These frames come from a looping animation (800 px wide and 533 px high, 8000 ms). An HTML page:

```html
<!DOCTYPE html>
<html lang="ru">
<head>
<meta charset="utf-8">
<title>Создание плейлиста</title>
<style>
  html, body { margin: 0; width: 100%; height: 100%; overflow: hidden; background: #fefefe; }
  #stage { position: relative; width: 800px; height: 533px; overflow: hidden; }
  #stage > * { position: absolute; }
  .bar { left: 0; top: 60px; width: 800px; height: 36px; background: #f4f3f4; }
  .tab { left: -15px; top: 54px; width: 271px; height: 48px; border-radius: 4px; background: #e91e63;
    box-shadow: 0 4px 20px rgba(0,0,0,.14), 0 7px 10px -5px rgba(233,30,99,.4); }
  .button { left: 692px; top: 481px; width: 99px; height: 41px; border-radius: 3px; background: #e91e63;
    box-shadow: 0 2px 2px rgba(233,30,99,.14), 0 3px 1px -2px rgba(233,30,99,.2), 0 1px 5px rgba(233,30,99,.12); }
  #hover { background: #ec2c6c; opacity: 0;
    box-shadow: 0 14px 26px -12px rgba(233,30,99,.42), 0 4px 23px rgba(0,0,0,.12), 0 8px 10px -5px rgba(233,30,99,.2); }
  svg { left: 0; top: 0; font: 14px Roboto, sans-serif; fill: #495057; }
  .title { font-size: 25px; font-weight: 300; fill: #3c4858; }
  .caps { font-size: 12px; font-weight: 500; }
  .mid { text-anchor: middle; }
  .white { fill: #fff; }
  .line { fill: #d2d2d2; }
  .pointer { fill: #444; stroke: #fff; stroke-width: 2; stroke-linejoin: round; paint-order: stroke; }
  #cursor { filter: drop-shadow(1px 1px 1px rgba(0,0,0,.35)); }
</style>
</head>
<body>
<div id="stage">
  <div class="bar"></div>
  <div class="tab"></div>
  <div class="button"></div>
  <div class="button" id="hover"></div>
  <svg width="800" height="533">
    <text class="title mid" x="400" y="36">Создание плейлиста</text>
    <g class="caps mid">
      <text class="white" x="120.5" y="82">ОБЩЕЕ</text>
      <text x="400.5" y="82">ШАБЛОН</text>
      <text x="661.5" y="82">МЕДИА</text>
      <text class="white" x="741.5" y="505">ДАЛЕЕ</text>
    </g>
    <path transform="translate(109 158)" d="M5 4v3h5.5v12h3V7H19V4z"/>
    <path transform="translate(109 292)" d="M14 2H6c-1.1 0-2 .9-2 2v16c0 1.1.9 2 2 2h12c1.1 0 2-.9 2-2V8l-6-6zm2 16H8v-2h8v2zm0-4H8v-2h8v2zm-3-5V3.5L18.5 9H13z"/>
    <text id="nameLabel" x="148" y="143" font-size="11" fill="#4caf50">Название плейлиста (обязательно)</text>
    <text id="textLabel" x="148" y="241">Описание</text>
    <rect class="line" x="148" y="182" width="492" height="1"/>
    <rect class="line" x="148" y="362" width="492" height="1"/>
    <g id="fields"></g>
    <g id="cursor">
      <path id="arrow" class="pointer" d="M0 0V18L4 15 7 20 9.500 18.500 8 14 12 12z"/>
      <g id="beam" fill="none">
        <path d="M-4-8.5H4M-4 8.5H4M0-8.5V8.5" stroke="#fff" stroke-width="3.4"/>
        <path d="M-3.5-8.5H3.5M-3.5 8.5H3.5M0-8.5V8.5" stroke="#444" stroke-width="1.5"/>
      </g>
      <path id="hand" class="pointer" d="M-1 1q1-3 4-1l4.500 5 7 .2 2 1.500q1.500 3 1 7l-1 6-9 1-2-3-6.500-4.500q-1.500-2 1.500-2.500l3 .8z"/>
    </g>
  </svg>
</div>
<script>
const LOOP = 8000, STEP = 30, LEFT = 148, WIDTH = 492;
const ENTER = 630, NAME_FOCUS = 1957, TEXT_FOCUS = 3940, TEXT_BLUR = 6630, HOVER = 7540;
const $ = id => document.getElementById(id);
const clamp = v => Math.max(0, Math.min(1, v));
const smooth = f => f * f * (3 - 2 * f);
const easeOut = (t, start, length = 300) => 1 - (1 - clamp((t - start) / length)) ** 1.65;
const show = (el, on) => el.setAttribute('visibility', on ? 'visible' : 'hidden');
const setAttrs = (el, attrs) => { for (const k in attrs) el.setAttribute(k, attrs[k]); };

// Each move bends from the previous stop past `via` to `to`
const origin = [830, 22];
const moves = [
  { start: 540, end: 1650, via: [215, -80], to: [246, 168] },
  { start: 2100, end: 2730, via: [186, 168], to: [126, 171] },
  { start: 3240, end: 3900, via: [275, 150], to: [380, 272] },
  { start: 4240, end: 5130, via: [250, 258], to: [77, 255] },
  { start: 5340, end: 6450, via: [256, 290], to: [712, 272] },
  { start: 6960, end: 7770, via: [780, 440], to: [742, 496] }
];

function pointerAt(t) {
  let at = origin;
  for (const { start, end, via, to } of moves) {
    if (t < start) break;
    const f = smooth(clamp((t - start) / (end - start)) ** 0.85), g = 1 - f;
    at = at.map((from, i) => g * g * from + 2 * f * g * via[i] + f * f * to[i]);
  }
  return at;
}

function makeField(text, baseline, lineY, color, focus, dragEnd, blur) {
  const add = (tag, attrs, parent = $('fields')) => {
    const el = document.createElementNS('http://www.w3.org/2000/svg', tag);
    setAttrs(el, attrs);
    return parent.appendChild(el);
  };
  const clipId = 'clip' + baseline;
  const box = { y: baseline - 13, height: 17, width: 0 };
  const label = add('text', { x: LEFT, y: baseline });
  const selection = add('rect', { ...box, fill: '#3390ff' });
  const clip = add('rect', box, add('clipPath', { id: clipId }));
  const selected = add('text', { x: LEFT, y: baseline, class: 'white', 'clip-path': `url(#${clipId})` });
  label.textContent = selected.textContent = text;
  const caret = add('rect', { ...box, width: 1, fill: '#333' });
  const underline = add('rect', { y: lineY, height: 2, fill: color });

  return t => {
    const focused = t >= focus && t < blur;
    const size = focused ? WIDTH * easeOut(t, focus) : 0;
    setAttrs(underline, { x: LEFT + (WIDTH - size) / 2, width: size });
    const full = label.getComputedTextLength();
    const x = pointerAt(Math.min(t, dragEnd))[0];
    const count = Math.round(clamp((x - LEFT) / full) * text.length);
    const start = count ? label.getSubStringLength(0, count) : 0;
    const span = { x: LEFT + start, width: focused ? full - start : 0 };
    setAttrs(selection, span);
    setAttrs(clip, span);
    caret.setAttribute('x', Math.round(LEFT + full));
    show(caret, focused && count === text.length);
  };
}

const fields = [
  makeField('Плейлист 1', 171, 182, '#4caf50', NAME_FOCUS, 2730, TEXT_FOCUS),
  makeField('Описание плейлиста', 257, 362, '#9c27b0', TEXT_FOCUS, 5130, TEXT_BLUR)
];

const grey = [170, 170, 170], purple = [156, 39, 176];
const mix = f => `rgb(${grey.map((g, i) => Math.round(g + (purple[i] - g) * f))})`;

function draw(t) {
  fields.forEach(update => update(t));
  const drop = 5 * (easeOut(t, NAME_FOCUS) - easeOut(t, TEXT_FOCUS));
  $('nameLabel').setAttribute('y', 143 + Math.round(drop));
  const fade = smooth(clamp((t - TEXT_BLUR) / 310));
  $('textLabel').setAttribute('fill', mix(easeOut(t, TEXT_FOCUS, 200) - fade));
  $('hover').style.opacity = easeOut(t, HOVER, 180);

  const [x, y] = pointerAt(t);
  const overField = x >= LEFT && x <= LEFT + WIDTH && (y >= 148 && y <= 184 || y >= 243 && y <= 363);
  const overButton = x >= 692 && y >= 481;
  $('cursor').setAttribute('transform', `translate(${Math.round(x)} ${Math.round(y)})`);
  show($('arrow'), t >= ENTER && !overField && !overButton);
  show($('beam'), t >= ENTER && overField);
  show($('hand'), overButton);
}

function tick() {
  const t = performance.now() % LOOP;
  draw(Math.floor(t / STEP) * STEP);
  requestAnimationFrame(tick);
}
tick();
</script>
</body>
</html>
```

YOUR ASSIGNMENT>
Reply with the number of lines in the material above that contain "fade", and nothing more.

EXERCISE SOLUTION>
2